January 14: Lyndon Johnson gave his final State of the Union address before Congress. He only had one week left in his presidency, so it turned out to be his farewell speech to the people of the United States. He highlighted some of his accomplishments during his five-year tenure, including the passing of the Voting Rights Act (1964) and the creation of Medicare (1965). He mentioned that the unemployment rate, as 1969 began, was sitting at 3.3% and spoke of his hope for peace in Vietnam. He also spoke about the need for Social Security to keep up with the times, and urged a raise of “at least 13%” for the nation’s seniors on the program. Johnson also mentioned that though a new administration would be taking over, it did not mean a dismissal of the issues and challenges that faced his administration. On that front, he wished his successor well on behalf of the American people.

January 15: The Soviet Union launched Soyuz 5 with the intention of docking with Soyuz 4, which was launched a few days earlier, and in orbit. The spacecrafts were manned and became the first ever to dock in space. Cosmonauts on board became the first ever to transfer from one craft to the other via a spacewalk before both vehicles headed back to Earth.

January 20: Richard Nixon was inaugurated as the 37th President of the United States.
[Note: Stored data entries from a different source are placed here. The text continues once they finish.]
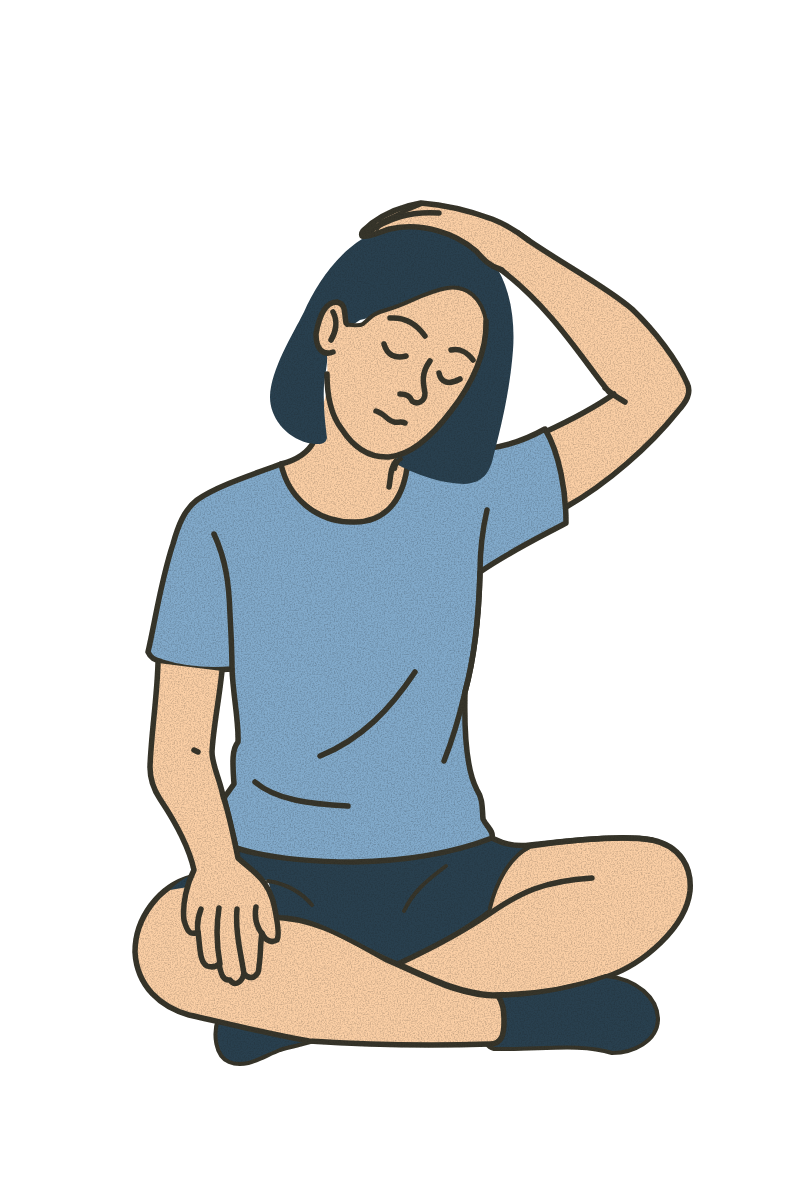
<!DOCTYPE html>
<html lang="en">
<head>
<meta charset="utf-8">
<title>Seated neck stretch</title>
<style>
:root {
  --paper: #ffffff;
  --skin: #fbcfa5;
  --shirt: #82aacb;
  --navy: #29404f;
  --ink: #37352a;
}
html, body { margin: 0; background: var(--paper); overflow: hidden; }
svg { display: block; width: 800px; height: 1200px; }
.skin { fill: var(--skin); }
.shirt { fill: var(--shirt); }
.navy { fill: var(--navy); }
.outlined, .line { stroke: var(--ink); stroke-width: 5.5; stroke-linecap: round; stroke-linejoin: round; }
.line { fill: none; }
.fine { stroke-width: 4; }
</style>
</head>
<body>
<svg viewBox="0 0 800 1200" role="img" aria-label="Woman sitting cross-legged, stretching her neck with one hand on her head">
  <defs>
    <filter id="grain" x="0" y="0" width="800" height="1200" filterUnits="userSpaceOnUse" color-interpolation-filters="sRGB">
      <feTurbulence type="fractalNoise" baseFrequency="0.7" numOctaves="2" seed="4" result="noise"/>
      <feColorMatrix in="noise" type="matrix" values="0 0 0 0 0.1  0 0 0 0 0.1  0 0 0 0 0.1  0.5 0 0 0 -0.2" result="speck"/>
      <feComposite in="speck" in2="SourceAlpha" operator="in" result="texture"/>
      <feMerge><feMergeNode in="SourceGraphic"/><feMergeNode in="texture"/></feMerge>
    </filter>
  </defs>

  <g id="figure" filter="url(#grain)">
    <g id="legs">
      <path class="navy outlined fine" d="M218 1019C213 1034 215 1056 229 1062C246 1069 262 1057 280 1050C291 1046 304 1045 313 1041L260 1018Z"/>
      <path class="skin outlined" d="M488 910C494 882 508 856 530 846C580 839 626 835 652 840C681 846 692 868 690 891C686 927 644 964 606 977C570 989 530 995 492 995C458 993 429 978 396 963Z"/>
      <path class="navy outlined fine" d="M496 996C535 995 575 987 606 976C637 979 658 998 658 1020C657 1041 634 1053 612 1053C580 1043 540 1050 494 1049C490 1048 488 1046 487 1044Z"/>
      <path class="skin outlined" d="M192 877C158 886 135 919 135 952C137 987 161 1007 189 1015C226 1023 264 1033 309 1041C370 1045 430 1046 490 1044C502 1044 504 1034 504 1022C504 1010 503 1003 498 996C459 996 429 978 387 960C350 940 319 918 270 917L230 870Z"/>
      <path class="navy" d="M170 890C180 880 188 876 196 874L236 848L494 838C502 842 514 846 529 847C509 858 496 883 490 908C466 927 431 947 399 963C360 945 328 920 278 917L268 880L200 885Z"/>
      <path class="line" d="M494 839C502 843 514 847 530 845C580 839 626 835 652 840"/>
      <path class="line fine" d="M529 847C509 858 496 883 490 908M278 917C320 917 355 947 399 964"/>
      <path class="line" d="M400 963C441 944 470 927 492 912C520 893 543 881 592 878"/>
      <path class="line fine" d="M268 881C287 884 302 893 312 905M446 866C426 881 413 892 404 911"/>
    </g>

    <g id="raised-arm">
      <path class="skin" d="M545 432C571 420 594 408 612 393C585 363 552 312 500 269L490 225L518 233C558 262 603 284 632 309C655 331 677 360 687 383C692 393 686 402 678 411C650 446 607 484 566 507Z"/>
      <path class="line" d="M518 233C558 262 603 284 632 309C655 331 677 360 687 383C692 393 686 402 678 411C650 446 607 484 566 507M500 269C552 308 585 363 609 392M545 432C571 420 594 408 614 394M605 388Q614 396 625 402"/>
    </g>

    <g id="shirt">
      <path class="shirt outlined" d="M281 464C248 476 215 487 197 500C184 510 178 526 173 544C161 580 155 622 148 652C151 659 156 660 162 662C184 669 206 671 232 669C233 695 239 722 238 742C231 750 233 767 234 784L224 798L236 848C265 857 305 862 354 862C407 861 453 853 492 838C494 831 486 826 483 819C482 808 483 799 477 790C467 771 464 732 465 692C476 652 479 612 480 572C509 552 538 538 566 523C566 493 560 454 545 429C527 439 506 446 490 448L408 468Z"/>
      <path class="line" d="M214 534C226 560 229 584 230 614C231 634 232 650 232 669M487 510C482 532 480 550 480 572C479 612 476 652 465 692C459 718 452 741 444 761M415 672C391 708 362 739 320 756M255 782C276 800 310 804 348 806"/>
    </g>

    <g id="neck">
      <path class="skin" d="M281 464C298 459 309 450 314 438L330 380L410 440L407 470C402 505 382 522 355 522C315 523 288 496 281 464Z"/>
      <path class="line" d="M314 441C308 453 297 460 281 464C288 496 315 523 355 522C383 522 402 503 407 468M396 461C390 468 391 477 389 487"/>
    </g>

    <g id="hair">
      <path class="navy" d="M362 239C391 222 430 220 460 238C475 247 485 262 498 270C511 292 515 323 513 350C510 389 502 423 494 454C490 474 482 483 464 484C439 483 418 475 396 464L400 440L470 340L440 300L360 320L330 340L324 385C323 405 325 422 327 438C325 446 317 444 308 443C285 437 270 417 270 397C271 369 292 336 304 312C315 287 334 257 362 239Z"/>
    </g>

    <g id="head">
      <path class="skin" d="M327 355C328 376 326 400 338 422C350 444 367 457 387 457C411 456 433 435 451 411C473 383 487 351 486 321C482 298 467 285 447 288C421 293 409 304 386 310C374 313 371 317 363 324C358 327 351 324 347 325C343 314 347 304 337 302C325 302 319 317 316 334C316 347 322 356 332 352Z"/>
      <path class="line" d="M327 374C327 398 332 416 341 428C353 447 369 458 389 457C411 455 433 435 451 411C473 383 487 351 486 321"/>
      <path class="line fine" d="M486 321C482 298 467 285 447 288C421 293 409 304 386 310C374 313 371 317 363 324C358 327 351 324 347 325"/>
      <path class="line" d="M346 323C344 312 346 304 337 302C325 302 319 317 316 334C316 349 323 356 333 352M333 312C338 321 336 332 331 340"/>
      <g id="face" class="line">
        <path d="M390 318C404 317 416 323 425 336M451 350C460 348 468 353 473 360"/>
        <path d="M384 344C387 355 395 359 406 356M439 373C441 383 449 385 460 379"/>
        <path d="M430 361C421 373 423 383 425 393C425 402 417 405 412 401C410 395 405 394 400 394"/>
        <path d="M376 411C385 414 388 421 394 422C398 423 401 421 405 423"/>
      </g>
      <path class="line fine" d="M401 459C397 460 396 465 395 469"/>
    </g>

    <g id="raised-hand">
      <path class="skin" d="M362 236C360 231 367 228 372 223C386 213 403 206 421 203C448 205 470 211 492 219C505 224 515 230 528 240L502 270C489 266 483 259 476 251C455 233 423 222 390 229C380 232 370 238 362 236Z"/>
      <path class="line" d="M528 240C515 230 505 224 492 219C470 211 448 205 421 203C403 206 386 213 372 223C367 228 360 231 362 236C369 238 379 232 390 229C422 222 455 233 476 251C483 259 489 266 502 270M365 234C388 218 410 211 439 213"/>
      <path class="line fine" d="M377 229L381 222L405 211L422 204"/>
    </g>

    <g id="resting-arm">
      <path class="skin" d="M158 663C157 699 151 735 150 767C150 779 154 790 160 799C176 823 189 847 194 870C187 884 182 904 184 920C187 931 190 935 198 932C200 944 199 962 207 966C213 968 217 966 219 964C221 974 223 981 230 980C234 986 241 984 244 974C251 981 259 977 259 966C261 954 260 944 262 933C265 941 272 943 277 940C280 934 277 922 276 915C274 904 272 894 265 884C257 872 245 865 238 858C233 834 229 813 223 796C220 780 212 765 212 752C213 730 219 700 222 671Z"/>
      <path class="line" d="M158 663C157 699 151 735 150 767C150 779 154 790 160 799C176 823 189 847 194 870C187 884 182 904 184 920C187 931 190 936 198 932C200 944 199 962 207 966C213 968 217 966 219 964C221 974 223 981 230 980C234 986 241 984 244 974C251 981 259 977 259 966C261 954 260 944 262 933C265 941 272 943 277 940C280 934 277 922 276 915C274 904 272 894 265 884C257 872 245 865 238 858C233 834 229 813 223 796C220 780 212 765 212 752C213 730 219 700 222 671"/>
      <path class="line" d="M201 909C197 919 197 926 198 933M219 908C216 927 217 948 220 964M237 909C235 932 241 954 244 974M256 907C254 918 257 927 262 934"/>
      <path class="line" d="M194 750L198 752"/>
    </g>
  </g>
</svg>
</body>
</html>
January 22: An assassination attempt on Soviet Premier Leonid Brezhnev failed. An army deserter, Victor Ilyn, fired shots at Brezhnev’s motorcade, killing a driver and injuring several cosmonauts who were riding with Brezhnev in the motorcade. Ilyin was captured and, while facing the death penalty, was declared insane. He was placed in solitary confinement in a mental hospital for twenty years.

January 26: Elvis began recording what turned out to be his comeback album at the American Sound Studios in Memphis. Among the songs that became hits from the sessions were, Suspicious Minds, In the Ghetto and Kentucky Rain.

January 28: A massive oil spill from an off-shore well occurred off the coast of Santa Barbara, California. It caused the closing of the harbor as oil leached onto the beaches. It was the first oil spill that was ever given coverage on TV as images of sludge-covered seals and sea birds reached into homes across the country. Historians say this event galvanized the people of the state and marked the beginning of state — and later, national — environmental legislation. The disaster inspired Senator Gaylord Nelson (Democrat, Wisconsin) to create the first Earth Day in 1970. Long a proponent of conservation issues, Senator Nelson wanted Earth Day to be a grass-roots effort by the people, with the goal of making the nation’s city, state and national governments aware of environmental issues.

January 30: The Beatles gave their last public performance on the roof of Apple Studios in London. After a few songs, including Get Back and Don’t Let Me Down, noise complaints from nearby office buildings brought the police to the roof to shut the impromptu concert down. The 42-minute show was filmed and recorded with two eight-track machines in the basement, five floors below, and became the basis of the Let It Be film and album in 1970.

Nixon was sworn in as president, the Space Race was going full tilt, and the Vietnam War raged on. The Beatles played on a rooftop, and Led Zeppelin hit the shores of the U.S. Fifty years ago, the month of January was a momentous beginning to what would prove to be yet another historic year in the lives of boomers.

What event from January of 1969 looms large in your memory, boomers?